[[ Provided records, beginning ]]

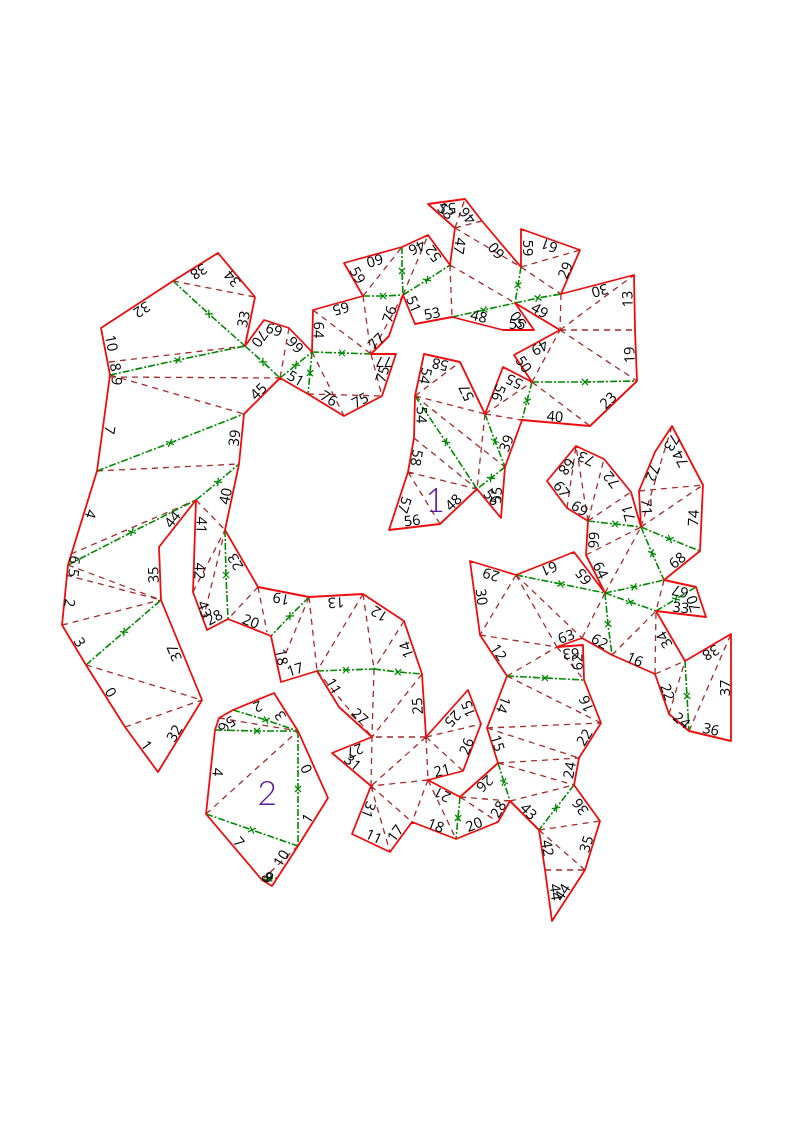
<!DOCTYPE html>
<html lang="en">
<head>
<meta charset="utf-8">
<title>Papercraft template</title>
<style>
:root{--paper:#fff;--cut:#f00c0c;--mountain:#a52a2a;--valley:#008a00;--ink:#000;--part:#5a1a9a}
body{margin:0;background:var(--paper);overflow:hidden}
svg{display:block;width:794px;height:1123px}
path,polygon{fill:none}
.cut{stroke:var(--cut);stroke-width:1.8;stroke-linejoin:round}
.mountain{stroke:var(--mountain);stroke-width:1.3;stroke-dasharray:6 5}
.valley{stroke:var(--valley);stroke-width:1.6;stroke-dasharray:7 2 2 2}
.valley path{marker-mid:url(#cross)}
#cross path{stroke:var(--valley);stroke-width:1.3;stroke-dasharray:none;marker:none}
text{text-anchor:middle;dominant-baseline:central}
.edges{font:14.5px "Open Sans","Noto Sans",sans-serif;fill:var(--ink)}
.parts{font:300 34px Lato,"Open Sans",sans-serif;fill:var(--part)}
</style>
</head>
<body>
<svg viewBox="0 0 794 1123" role="img" aria-label="Papercraft template with numbered edges">
<defs><marker id="cross" markerUnits="userSpaceOnUse" markerWidth="8" markerHeight="8" refX="4" refY="4" orient="auto"><path d="M1 1 7 7M1 7 7 1"/></marker></defs>
<path class="mountain" d="M173 281 255 297M109 362 245 346M110 377 280 378M110 375 244 414M97 471 239 464M71 554 196 500M68 565 161 600M66 575 161 600M62 625 161 600M86 665 202 700M125 727 202 700M196 500 225 530M193 592 225 530M203 620 225 530M258 587 267 632M258 587 228 619M309 597 281 665M309 597 317 671M363 594 317 671M363 594 374 669M404 621 374 669M374 669 372 737M317 671 372 737M422 674 372 737M426 737 372 737M371 786 372 737M426 737 371 786M426 737 428 780M428 780 371 786M371 786 412 822M371 786 390 852M426 737 463 771M426 737 481 724M428 780 412 822M428 780 456 839M460 797 498 822M460 797 510 801M507 676 601 723M487 728 601 723M487 728 579 758M498 763 579 758M498 763 574 785M510 801 574 785M539 830 585 870M545 870 585 870M539 830 600 821M480 635 557 647M507 676 557 647M516 575 480 635M516 575 557 647M516 575 582 638M605 593 582 638M557 647 584 680M612 655 656 611M655 674 656 611M655 674 685 661M669 714 685 661M689 731 731 634M664 580 656 611M588 521 576 446M588 521 604 459M588 521 631 492M567 508 576 446M586 555 641 527M605 593 641 527M641 527 703 485M641 527 672 426M639 491 703 485M403 295 428 235M363 296 402 247M450 265 452 317M450 265 515 303M455 228 521 267M455 228 482 221M455 228 465 199M521 267 561 294M521 267 580 250M561 294 560 330M515 303 560 330M560 330 635 330M560 330 634 275M560 330 637 381M532 382 560 330M532 382 590 426M313 310 371 354M363 296 371 354M403 295 371 354M371 354 382 396M308 394 382 396M312 352 344 416M289 328 280 378M415 396 460 362M415 396 485 414M415 396 505 467M485 414 477 489M414 438 477 489M408 472 477 489M440 524 408 472M485 414 522 420M485 414 532 382M206 814 298 731M219 718 298 731M262 880 298 846"/>
<g class="valley">
<path d="M173 281 209 314 245 346"/><path d="M110 375 178 360 245 346"/><path d="M245 346 263 362 280 378"/><path d="M97 471 170 443 244 414"/><path d="M68 565 132 532 196 500"/><path d="M196 500 218 482 239 464"/><path d="M86 665 124 632 161 600"/><path d="M225 530 226 575 228 619"/><path d="M309 597 290 616 271 636"/><path d="M317 671 346 670 374 669"/><path d="M374 669 398 672 422 674"/><path d="M280 378 296 365 312 352"/><path d="M312 352 310 373 308 394"/><path d="M312 352 342 353 371 354"/><path d="M363 296 383 296 403 295"/><path d="M402 247 402 271 403 295"/><path d="M403 295 427 280 450 265"/><path d="M452 317 484 310 515 303"/><path d="M521 267 518 285 515 303"/><path d="M515 303 538 298 561 294"/><path d="M532 382 585 382 637 381"/><path d="M532 382 527 401 522 420"/><path d="M485 414 495 441 505 467"/><path d="M505 467 491 478 477 489"/><path d="M415 396 446 442 477 489"/><path d="M588 521 615 524 641 527"/><path d="M641 527 670 539 700 551"/><path d="M641 527 652 553 664 580"/><path d="M605 593 634 587 664 580"/><path d="M605 593 630 602 656 611"/><path d="M516 575 561 584 605 593"/><path d="M605 593 608 624 612 655"/><path d="M656 611 676 599 696 587"/><path d="M685 661 687 696 689 731"/><path d="M507 676 545 678 584 680"/><path d="M498 763 504 782 510 801"/><path d="M574 785 556 808 539 830"/><path d="M460 797 458 818 456 839"/>
<path d="M233 710 266 720 298 731"/><path d="M215 730 257 731 298 731"/><path d="M298 731 298 789 298 846"/><path d="M206 814 252 830 298 846"/><path d="M262 880 269 879 277 878"/>
</g>
<g class="cut">
<polygon points="218,253 255,297 245,346 264,320 289,328 312,352 313,310 363,296 344,263 402,247 428,235 450,265 455,228 428,204 465,199 482,221 521,267 521,229 580,250 561,294 634,275 635,330 637,381 590,426 522,420 505,467 501,518 477,489 440,524 389,530 408,472 414,438 415,396 424,354 460,362 485,414 503,367 532,382 514,355 560,330 515,303 534,330 503,330 452,317 415,324 403,295 389,336 371,354 396,354 382,396 344,416 308,394 280,378 244,414 239,464 225,530 258,587 309,597 363,594 404,621 422,674 426,737 468,690 481,724 463,771 428,780 460,797 498,763 487,728 507,676 480,635 470,561 516,575 574,552 605,593 586,555 588,521 567,508 547,481 576,446 604,459 631,492 641,527 639,491 655,452 672,426 703,485 700,551 664,580 696,587 706,617 656,611 685,661 731,634 731,741 689,731 669,714 655,674 612,655 582,638 557,647 583,645 584,680 601,723 579,758 574,785 600,821 585,870 552,921 545,870 539,830 510,801 498,822 456,839 412,822 390,852 352,834 371,786 332,753 372,737 339,707 317,671 281,682 271,636 228,619 207,630 193,592 196,500 159,547 161,600 202,700 158,772 125,727 86,665 62,625 68,565 97,471 110,375 101,328 173,281"/>
<polygon points="274,693 298,731 328,798 298,846 272,886 262,880 206,814 215,730 219,718 233,710"/>
</g>
<g class="edges">
<text transform="translate(199 272)rotate(148)">38</text><text transform="translate(232 279)rotate(230)">34</text><text transform="translate(243 319)rotate(282)">33</text><text transform="translate(260 339)rotate(126)">70</text><text transform="translate(274 330)rotate(198)">69</text><text transform="translate(295 345)rotate(226)">66</text><text transform="translate(319 330)rotate(91)">64</text><text transform="translate(341 309)rotate(164)">65</text><text transform="translate(358 275)rotate(60)">59</text><text transform="translate(375 261)rotate(165)">60</text><text transform="translate(417 248)rotate(155)">46</text><text transform="translate(433 254)rotate(234)">52</text><text transform="translate(460 246)rotate(98)">47</text><text transform="translate(446 211)rotate(42)">53</text><text transform="translate(448 209)rotate(172)">52</text><text transform="translate(467 216)rotate(232)">46</text><text transform="translate(496 251)rotate(230)">60</text><text transform="translate(528 248)rotate(90)">59</text><text transform="translate(549 246)rotate(200)">61</text><text transform="translate(565 270)rotate(293)">29</text><text transform="translate(600 291)rotate(165)">30</text><text transform="translate(627 299)rotate(269)">13</text><text transform="translate(629 355)rotate(268)">19</text><text transform="translate(608 400)rotate(316)">23</text><text transform="translate(555 416)rotate(5)">40</text><text transform="translate(506 443)rotate(290)">39</text><text transform="translate(496 495)rotate(274)">55</text><text transform="translate(492 497)rotate(50)">56</text><text transform="translate(453 502)rotate(317)">48</text><text transform="translate(412 520)rotate(353)">56</text><text transform="translate(405 505)rotate(108)">57</text><text transform="translate(417 458)rotate(100)">58</text><text transform="translate(422 415)rotate(91)">54</text><text transform="translate(426 376)rotate(102)">54</text><text transform="translate(440 365)rotate(192)">58</text><text transform="translate(466 393)rotate(244)">57</text><text transform="translate(499 393)rotate(111)">56</text><text transform="translate(514 382)rotate(207)">55</text><text transform="translate(524 364)rotate(56)">50</text><text transform="translate(540 348)rotate(151)">49</text><text transform="translate(540 310)rotate(31)">49</text><text transform="translate(518 320)rotate(235)">50</text><text transform="translate(517 323)">55</text><text transform="translate(479 316)rotate(14)">48</text><text transform="translate(432 313)rotate(349)">53</text><text transform="translate(414 304)rotate(67)">51</text><text transform="translate(389 314)rotate(289)">76</text><text transform="translate(376 341)rotate(315)">77</text><text transform="translate(384 362)rotate(180)">77</text><text transform="translate(382 374)rotate(288)">75</text><text transform="translate(360 400)rotate(332)">75</text><text transform="translate(329 398)rotate(31)">76</text><text transform="translate(296 378)rotate(30)">51</text><text transform="translate(258 391)rotate(315)">45</text><text transform="translate(234 438)rotate(276)">39</text><text transform="translate(225 496)rotate(282)">40</text><text transform="translate(235 562)rotate(240)">23</text><text transform="translate(281 599)rotate(191)">19</text><text transform="translate(336 603)rotate(177)">13</text><text transform="translate(379 614)rotate(213)">12</text><text transform="translate(406 650)rotate(251)">14</text><text transform="translate(417 706)rotate(266)">25</text><text transform="translate(453 719)rotate(132)">25</text><text transform="translate(468 709)rotate(249)">15</text><text transform="translate(466 746)rotate(291)">26</text><text transform="translate(442 770)rotate(346)">21</text><text transform="translate(442 795)rotate(208)">21</text><text transform="translate(485 784)rotate(138)">26</text><text transform="translate(498 743)rotate(73)">15</text><text transform="translate(504 705)rotate(111)">14</text><text transform="translate(499 652)rotate(57)">12</text><text transform="translate(482 597)rotate(82)">30</text><text transform="translate(491 575)rotate(197)">29</text><text transform="translate(549 569)rotate(158)">61</text><text transform="translate(583 577)rotate(233)">65</text><text transform="translate(601 570)rotate(63)">64</text><text transform="translate(594 540)rotate(93)">66</text><text transform="translate(580 508)rotate(32)">69</text><text transform="translate(562 489)rotate(53)">67</text><text transform="translate(567 467)rotate(130)">68</text><text transform="translate(586 459)rotate(205)">73</text><text transform="translate(611 480)rotate(231)">72</text><text transform="translate(628 513)rotate(254)">71</text><text transform="translate(647 507)rotate(87)">71</text><text transform="translate(653 473)rotate(112)">72</text><text transform="translate(672 443)rotate(123)">73</text><text transform="translate(680 459)rotate(242)">74</text><text transform="translate(693 518)rotate(273)">74</text><text transform="translate(677 560)rotate(321)">68</text><text transform="translate(680 592)rotate(192)">67</text><text transform="translate(693 604)rotate(252)">70</text><text transform="translate(681 607)rotate(7)">33</text><text transform="translate(664 640)rotate(240)">34</text><text transform="translate(711 653)rotate(150)">38</text><text transform="translate(724 688)rotate(270)">37</text><text transform="translate(711 729)rotate(13)">36</text><text transform="translate(682 720)rotate(40)">24</text><text transform="translate(668 692)rotate(71)">22</text><text transform="translate(635 659)rotate(24)">16</text><text transform="translate(600 641)rotate(30)">62</text><text transform="translate(566 636)rotate(340)">63</text><text transform="translate(571 654)rotate(176)">63</text><text transform="translate(577 662)rotate(269)">62</text><text transform="translate(586 704)rotate(248)">16</text><text transform="translate(584 737)rotate(302)">22</text><text transform="translate(569 770)rotate(280)">24</text><text transform="translate(580 807)rotate(234)">36</text><text transform="translate(586 844)rotate(287)">35</text><text transform="translate(562 892)rotate(303)">44</text><text transform="translate(556 892)rotate(82)">44</text><text transform="translate(548 848)rotate(81)">42</text><text transform="translate(529 811)rotate(45)">43</text><text transform="translate(498 809)rotate(300)">28</text><text transform="translate(474 824)rotate(338)">20</text><text transform="translate(436 825)rotate(21)">18</text><text transform="translate(395 833)rotate(306)">17</text><text transform="translate(374 836)rotate(25)">11</text><text transform="translate(369 810)rotate(112)">31</text><text transform="translate(353 762)rotate(40)">31</text><text transform="translate(355 751)rotate(158)">27</text><text transform="translate(360 716)rotate(42)">27</text><text transform="translate(334 686)rotate(59)">11</text><text transform="translate(295 669)rotate(343)">17</text><text transform="translate(282 657)rotate(78)">18</text><text transform="translate(251 621)rotate(22)">20</text><text transform="translate(214 617)rotate(332)">28</text><text transform="translate(205 609)rotate(70)">43</text><text transform="translate(200 571)rotate(92)">42</text><text transform="translate(202 525)rotate(92)">41</text><text transform="translate(172 519)rotate(308)">44</text><text transform="translate(153 575)rotate(268)">35</text><text transform="translate(174 653)rotate(248)">37</text><text transform="translate(174 733)rotate(301)">32</text><text transform="translate(147 745)rotate(54)">1</text><text transform="translate(111 692)rotate(58)">0</text><text transform="translate(80 642)rotate(59)">3</text><text transform="translate(70 603)rotate(96)">2</text><text transform="translate(74 573)rotate(96)">5</text><text transform="translate(75 560)rotate(104)">6</text><text transform="translate(91 514)rotate(107)">4</text><text transform="translate(110 430)rotate(98)">7</text><text transform="translate(117 381)rotate(95)">9</text><text transform="translate(116 367)rotate(80)">8</text><text transform="translate(112 343)rotate(79)">10</text><text transform="translate(142 310)rotate(147)">32</text>
<text transform="translate(280 716)rotate(238)">3</text><text transform="translate(258 707)rotate(158)">2</text><text transform="translate(231 722)rotate(150)">5</text><text transform="translate(224 727)rotate(108)">6</text><text transform="translate(306 769)rotate(246)">0</text><text transform="translate(307 818)rotate(302)">1</text><text transform="translate(281 858)rotate(303)">10</text><text transform="translate(269 877)rotate(30)">9</text><text transform="translate(267 877)rotate(50)">8</text><text transform="translate(239 842)rotate(50)">7</text><text transform="translate(218 772)rotate(95)">4</text>
</g>
<g class="parts"><text x="435" y="498">1</text><text x="267" y="791">2</text></g>
</svg>
</body>
</html>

[[ Provided records, end ]]

## Task details
Count the lines above that contain "valley", and give only the number.

## Expected answer
5